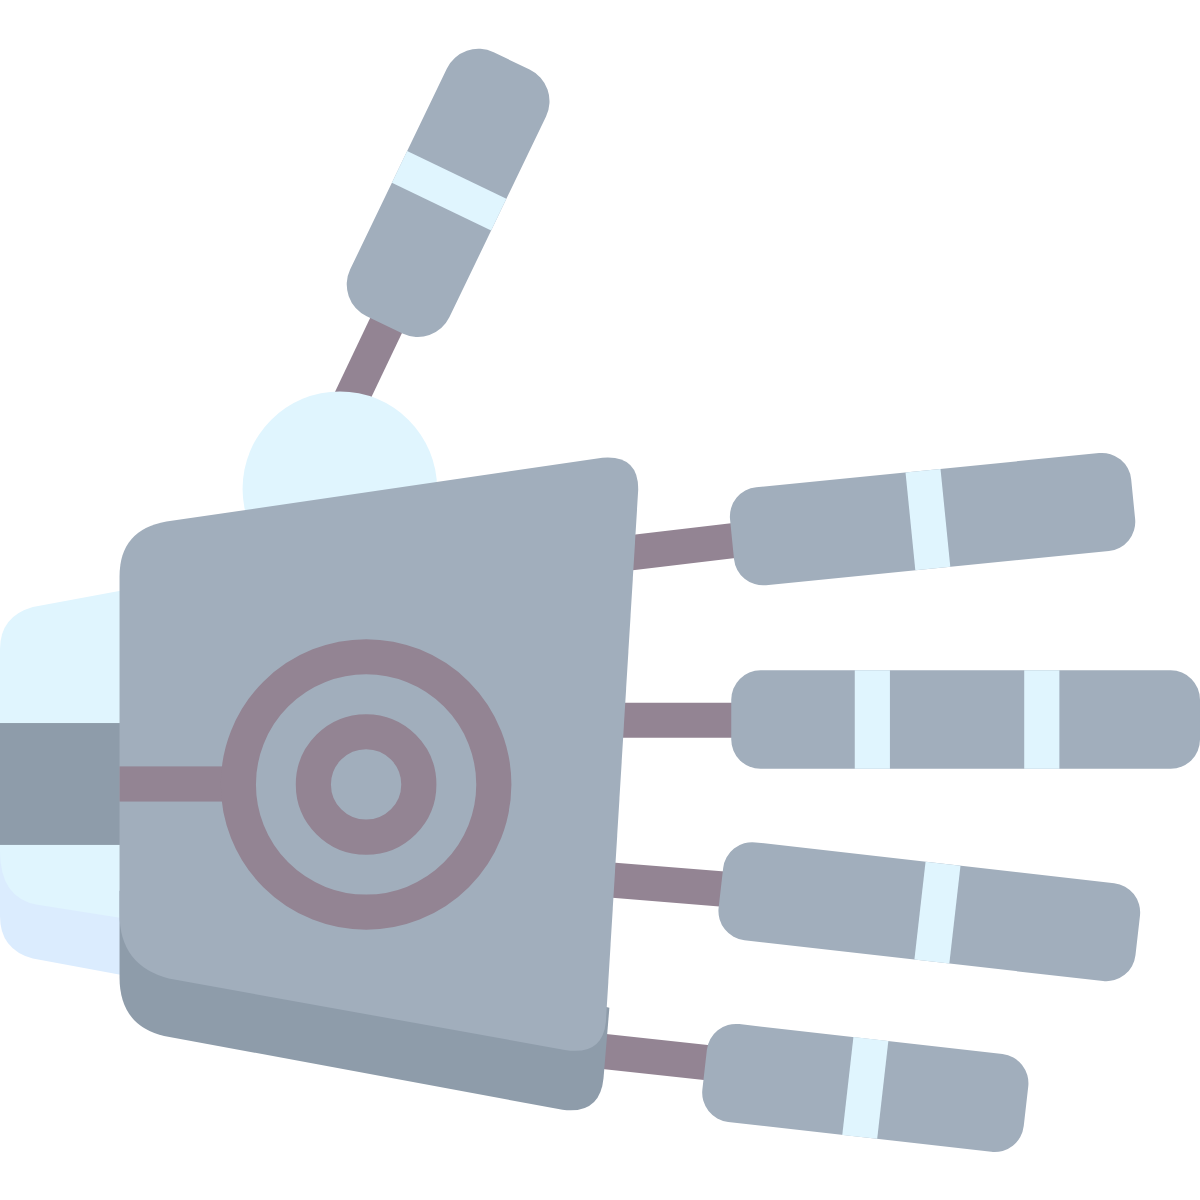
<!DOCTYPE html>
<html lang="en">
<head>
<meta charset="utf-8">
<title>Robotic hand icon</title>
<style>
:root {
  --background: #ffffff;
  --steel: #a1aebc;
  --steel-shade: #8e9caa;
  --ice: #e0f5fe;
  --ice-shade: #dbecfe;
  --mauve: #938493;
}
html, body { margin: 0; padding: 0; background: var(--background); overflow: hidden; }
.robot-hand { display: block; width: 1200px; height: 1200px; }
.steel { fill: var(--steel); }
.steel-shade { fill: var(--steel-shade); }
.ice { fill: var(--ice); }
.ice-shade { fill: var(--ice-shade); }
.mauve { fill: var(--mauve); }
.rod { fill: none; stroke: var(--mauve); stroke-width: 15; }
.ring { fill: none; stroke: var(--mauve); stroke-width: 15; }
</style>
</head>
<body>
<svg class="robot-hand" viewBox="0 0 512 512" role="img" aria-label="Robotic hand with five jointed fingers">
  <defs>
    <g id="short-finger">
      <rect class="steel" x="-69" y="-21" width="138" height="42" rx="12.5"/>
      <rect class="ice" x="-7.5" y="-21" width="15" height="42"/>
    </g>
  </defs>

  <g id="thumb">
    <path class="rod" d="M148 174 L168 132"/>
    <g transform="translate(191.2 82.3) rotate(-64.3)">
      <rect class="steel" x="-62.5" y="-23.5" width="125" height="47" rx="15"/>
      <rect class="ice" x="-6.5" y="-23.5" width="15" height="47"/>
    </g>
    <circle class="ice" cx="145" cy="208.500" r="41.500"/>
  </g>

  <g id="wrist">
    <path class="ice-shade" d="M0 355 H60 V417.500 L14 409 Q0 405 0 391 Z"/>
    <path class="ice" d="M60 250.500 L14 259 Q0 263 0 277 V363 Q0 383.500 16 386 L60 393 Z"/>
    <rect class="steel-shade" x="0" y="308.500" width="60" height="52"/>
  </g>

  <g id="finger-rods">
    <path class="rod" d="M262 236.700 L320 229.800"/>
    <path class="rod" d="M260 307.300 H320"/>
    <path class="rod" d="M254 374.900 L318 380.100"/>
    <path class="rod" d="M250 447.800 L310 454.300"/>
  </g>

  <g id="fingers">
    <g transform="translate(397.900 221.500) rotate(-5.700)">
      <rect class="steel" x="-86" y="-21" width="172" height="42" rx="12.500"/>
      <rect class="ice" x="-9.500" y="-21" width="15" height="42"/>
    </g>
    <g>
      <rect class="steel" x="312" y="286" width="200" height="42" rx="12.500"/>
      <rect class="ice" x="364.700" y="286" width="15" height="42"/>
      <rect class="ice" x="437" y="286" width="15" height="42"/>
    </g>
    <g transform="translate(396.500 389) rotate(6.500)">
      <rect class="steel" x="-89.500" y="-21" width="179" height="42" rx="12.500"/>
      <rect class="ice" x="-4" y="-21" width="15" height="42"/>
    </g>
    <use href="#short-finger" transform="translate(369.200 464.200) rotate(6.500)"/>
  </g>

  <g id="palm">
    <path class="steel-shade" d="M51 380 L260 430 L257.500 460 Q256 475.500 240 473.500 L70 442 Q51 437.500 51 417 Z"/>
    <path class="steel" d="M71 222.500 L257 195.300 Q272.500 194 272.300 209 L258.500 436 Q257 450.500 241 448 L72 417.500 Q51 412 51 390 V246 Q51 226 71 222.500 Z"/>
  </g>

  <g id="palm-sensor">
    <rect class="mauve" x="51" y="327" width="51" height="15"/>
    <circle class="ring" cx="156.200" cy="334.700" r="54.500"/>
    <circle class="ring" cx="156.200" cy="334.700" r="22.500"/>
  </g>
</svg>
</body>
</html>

--

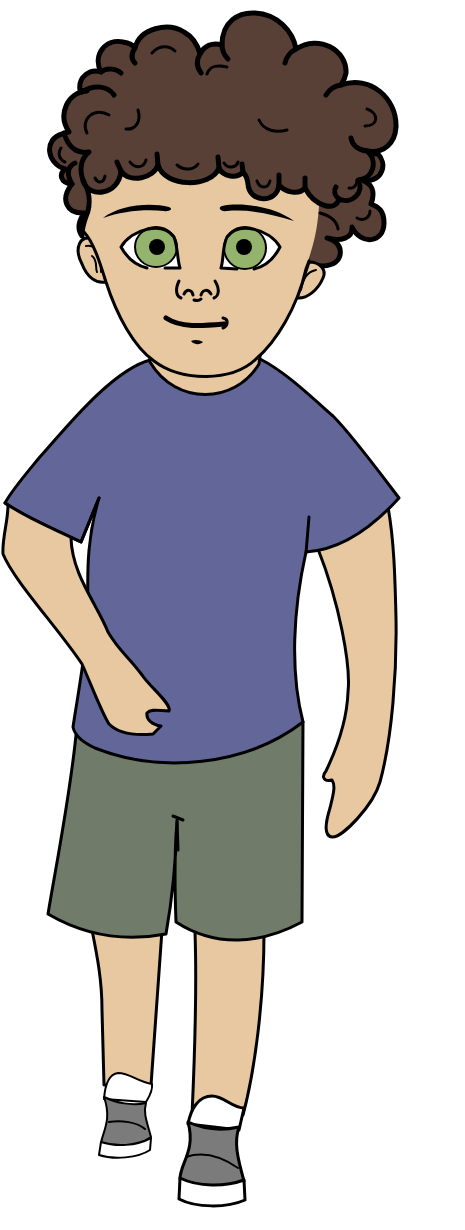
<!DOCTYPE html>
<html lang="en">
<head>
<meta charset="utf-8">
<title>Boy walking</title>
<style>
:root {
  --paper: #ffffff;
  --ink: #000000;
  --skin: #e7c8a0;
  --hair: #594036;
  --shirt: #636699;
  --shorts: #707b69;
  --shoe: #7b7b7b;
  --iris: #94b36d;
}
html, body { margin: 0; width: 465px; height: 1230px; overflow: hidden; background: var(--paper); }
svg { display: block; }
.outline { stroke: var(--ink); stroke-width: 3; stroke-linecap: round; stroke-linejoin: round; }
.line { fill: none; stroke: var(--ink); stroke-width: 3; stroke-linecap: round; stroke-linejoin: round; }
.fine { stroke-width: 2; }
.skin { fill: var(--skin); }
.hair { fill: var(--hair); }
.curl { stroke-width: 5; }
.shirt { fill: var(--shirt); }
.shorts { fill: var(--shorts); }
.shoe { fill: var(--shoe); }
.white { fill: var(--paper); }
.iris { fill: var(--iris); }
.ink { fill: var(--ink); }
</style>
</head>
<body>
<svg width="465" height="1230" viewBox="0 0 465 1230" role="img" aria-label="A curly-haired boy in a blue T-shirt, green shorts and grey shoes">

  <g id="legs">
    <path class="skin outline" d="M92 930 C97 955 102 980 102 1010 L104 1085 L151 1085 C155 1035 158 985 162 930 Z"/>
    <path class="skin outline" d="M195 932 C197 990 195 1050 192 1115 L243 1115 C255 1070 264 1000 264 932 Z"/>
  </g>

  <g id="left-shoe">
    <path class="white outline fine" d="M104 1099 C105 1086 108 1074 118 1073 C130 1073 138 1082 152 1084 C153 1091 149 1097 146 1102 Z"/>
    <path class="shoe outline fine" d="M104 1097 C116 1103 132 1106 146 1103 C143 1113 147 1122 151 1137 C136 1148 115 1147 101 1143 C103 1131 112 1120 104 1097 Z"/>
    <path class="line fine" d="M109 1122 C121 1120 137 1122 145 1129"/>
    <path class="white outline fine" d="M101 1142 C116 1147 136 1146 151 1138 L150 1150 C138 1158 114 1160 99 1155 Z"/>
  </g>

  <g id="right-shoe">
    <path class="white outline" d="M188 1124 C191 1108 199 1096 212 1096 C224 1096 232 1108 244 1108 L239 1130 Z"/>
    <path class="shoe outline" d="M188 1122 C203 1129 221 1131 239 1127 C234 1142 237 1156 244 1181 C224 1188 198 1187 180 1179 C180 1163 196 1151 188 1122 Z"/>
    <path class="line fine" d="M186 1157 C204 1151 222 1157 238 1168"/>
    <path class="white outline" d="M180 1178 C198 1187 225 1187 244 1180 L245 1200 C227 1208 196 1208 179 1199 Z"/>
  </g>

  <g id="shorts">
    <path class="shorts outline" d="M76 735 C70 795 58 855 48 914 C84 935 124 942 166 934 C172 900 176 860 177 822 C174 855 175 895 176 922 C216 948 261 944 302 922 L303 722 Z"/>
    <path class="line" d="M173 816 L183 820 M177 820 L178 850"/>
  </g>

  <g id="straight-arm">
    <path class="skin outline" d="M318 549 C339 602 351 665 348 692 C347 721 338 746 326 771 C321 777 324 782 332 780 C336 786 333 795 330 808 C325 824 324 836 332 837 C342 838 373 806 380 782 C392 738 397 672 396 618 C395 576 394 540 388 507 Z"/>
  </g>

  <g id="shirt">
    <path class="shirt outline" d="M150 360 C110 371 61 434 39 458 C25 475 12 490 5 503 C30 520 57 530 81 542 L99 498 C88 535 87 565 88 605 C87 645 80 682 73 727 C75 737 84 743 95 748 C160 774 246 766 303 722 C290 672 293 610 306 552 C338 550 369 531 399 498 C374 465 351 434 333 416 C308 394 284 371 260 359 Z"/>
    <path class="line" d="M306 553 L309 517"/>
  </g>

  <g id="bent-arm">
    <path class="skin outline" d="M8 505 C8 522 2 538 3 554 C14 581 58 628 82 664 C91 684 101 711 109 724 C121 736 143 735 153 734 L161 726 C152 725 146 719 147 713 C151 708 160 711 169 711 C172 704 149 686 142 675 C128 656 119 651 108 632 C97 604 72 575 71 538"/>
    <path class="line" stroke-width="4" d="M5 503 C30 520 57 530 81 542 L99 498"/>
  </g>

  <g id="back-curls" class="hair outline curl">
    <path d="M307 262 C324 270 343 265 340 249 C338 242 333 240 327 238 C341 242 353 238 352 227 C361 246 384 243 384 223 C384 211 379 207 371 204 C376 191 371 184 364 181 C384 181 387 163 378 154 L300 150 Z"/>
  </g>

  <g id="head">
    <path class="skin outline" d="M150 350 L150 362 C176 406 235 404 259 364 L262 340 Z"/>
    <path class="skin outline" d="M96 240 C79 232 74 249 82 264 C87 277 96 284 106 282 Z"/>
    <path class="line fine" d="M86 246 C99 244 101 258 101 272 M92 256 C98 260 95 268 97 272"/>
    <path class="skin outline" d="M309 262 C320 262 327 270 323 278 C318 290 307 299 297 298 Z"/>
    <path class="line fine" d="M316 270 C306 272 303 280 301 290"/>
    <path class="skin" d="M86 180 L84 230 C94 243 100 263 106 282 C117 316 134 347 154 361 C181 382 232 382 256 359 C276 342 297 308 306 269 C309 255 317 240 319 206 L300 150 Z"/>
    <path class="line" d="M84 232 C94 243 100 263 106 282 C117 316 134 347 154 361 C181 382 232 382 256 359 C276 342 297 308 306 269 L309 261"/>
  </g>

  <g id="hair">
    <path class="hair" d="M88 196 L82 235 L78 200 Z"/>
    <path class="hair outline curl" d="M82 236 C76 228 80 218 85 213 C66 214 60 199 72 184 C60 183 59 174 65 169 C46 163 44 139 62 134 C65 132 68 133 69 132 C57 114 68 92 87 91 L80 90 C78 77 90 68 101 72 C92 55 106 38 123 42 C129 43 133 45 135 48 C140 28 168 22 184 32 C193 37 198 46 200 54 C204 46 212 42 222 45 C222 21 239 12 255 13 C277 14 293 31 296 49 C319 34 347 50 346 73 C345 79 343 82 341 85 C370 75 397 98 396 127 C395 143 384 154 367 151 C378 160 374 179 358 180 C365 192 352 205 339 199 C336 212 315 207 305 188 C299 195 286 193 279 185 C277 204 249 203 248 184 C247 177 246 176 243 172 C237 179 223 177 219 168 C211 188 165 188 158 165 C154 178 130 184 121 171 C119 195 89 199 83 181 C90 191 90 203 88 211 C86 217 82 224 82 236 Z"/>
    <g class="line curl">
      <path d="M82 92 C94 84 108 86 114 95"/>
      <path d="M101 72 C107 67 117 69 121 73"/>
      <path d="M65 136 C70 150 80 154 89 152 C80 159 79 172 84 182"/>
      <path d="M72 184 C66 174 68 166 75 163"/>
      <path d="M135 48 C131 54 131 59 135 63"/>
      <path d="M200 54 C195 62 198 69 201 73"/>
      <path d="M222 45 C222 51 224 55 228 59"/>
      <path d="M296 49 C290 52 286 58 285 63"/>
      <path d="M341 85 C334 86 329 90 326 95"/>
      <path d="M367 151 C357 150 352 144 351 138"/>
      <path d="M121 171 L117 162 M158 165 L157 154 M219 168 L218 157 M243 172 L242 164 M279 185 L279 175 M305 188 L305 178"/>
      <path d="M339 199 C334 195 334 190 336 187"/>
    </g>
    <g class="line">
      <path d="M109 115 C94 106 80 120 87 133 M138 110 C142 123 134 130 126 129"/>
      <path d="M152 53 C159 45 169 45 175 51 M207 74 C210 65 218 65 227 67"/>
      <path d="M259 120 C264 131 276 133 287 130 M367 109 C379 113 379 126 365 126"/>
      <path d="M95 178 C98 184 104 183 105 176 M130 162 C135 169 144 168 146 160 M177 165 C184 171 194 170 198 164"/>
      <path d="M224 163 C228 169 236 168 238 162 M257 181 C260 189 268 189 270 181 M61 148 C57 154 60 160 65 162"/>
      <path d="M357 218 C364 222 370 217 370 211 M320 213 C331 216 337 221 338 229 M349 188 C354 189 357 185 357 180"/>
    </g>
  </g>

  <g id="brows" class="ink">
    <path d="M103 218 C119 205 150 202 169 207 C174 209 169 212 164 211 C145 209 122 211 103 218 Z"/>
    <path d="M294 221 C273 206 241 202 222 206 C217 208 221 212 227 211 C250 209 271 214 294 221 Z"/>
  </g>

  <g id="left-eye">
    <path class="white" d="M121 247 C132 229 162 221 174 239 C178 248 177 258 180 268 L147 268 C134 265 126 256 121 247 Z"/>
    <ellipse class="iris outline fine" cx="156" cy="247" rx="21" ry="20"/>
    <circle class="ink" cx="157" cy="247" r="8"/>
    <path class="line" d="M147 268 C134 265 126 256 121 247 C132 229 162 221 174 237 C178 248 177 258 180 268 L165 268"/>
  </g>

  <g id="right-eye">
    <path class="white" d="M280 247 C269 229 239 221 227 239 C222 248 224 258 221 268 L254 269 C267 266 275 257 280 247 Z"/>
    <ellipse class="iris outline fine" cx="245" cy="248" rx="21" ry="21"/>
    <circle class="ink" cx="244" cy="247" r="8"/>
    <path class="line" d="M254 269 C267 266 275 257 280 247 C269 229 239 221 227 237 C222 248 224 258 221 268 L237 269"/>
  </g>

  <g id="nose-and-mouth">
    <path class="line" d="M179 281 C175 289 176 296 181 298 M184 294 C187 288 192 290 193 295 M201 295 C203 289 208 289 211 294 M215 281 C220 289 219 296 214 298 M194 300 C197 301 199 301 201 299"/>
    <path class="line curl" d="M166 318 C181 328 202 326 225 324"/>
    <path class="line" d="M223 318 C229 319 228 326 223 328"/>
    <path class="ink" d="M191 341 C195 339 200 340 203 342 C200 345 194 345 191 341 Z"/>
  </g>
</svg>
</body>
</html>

*Problem description:*
Only lines that include "fingers" belong in the answer; copy all of them from the listing.

*Exercise response:*
<svg class="robot-hand" viewBox="0 0 512 512" role="img" aria-label="Robotic hand with five jointed fingers">
  <g id="fingers">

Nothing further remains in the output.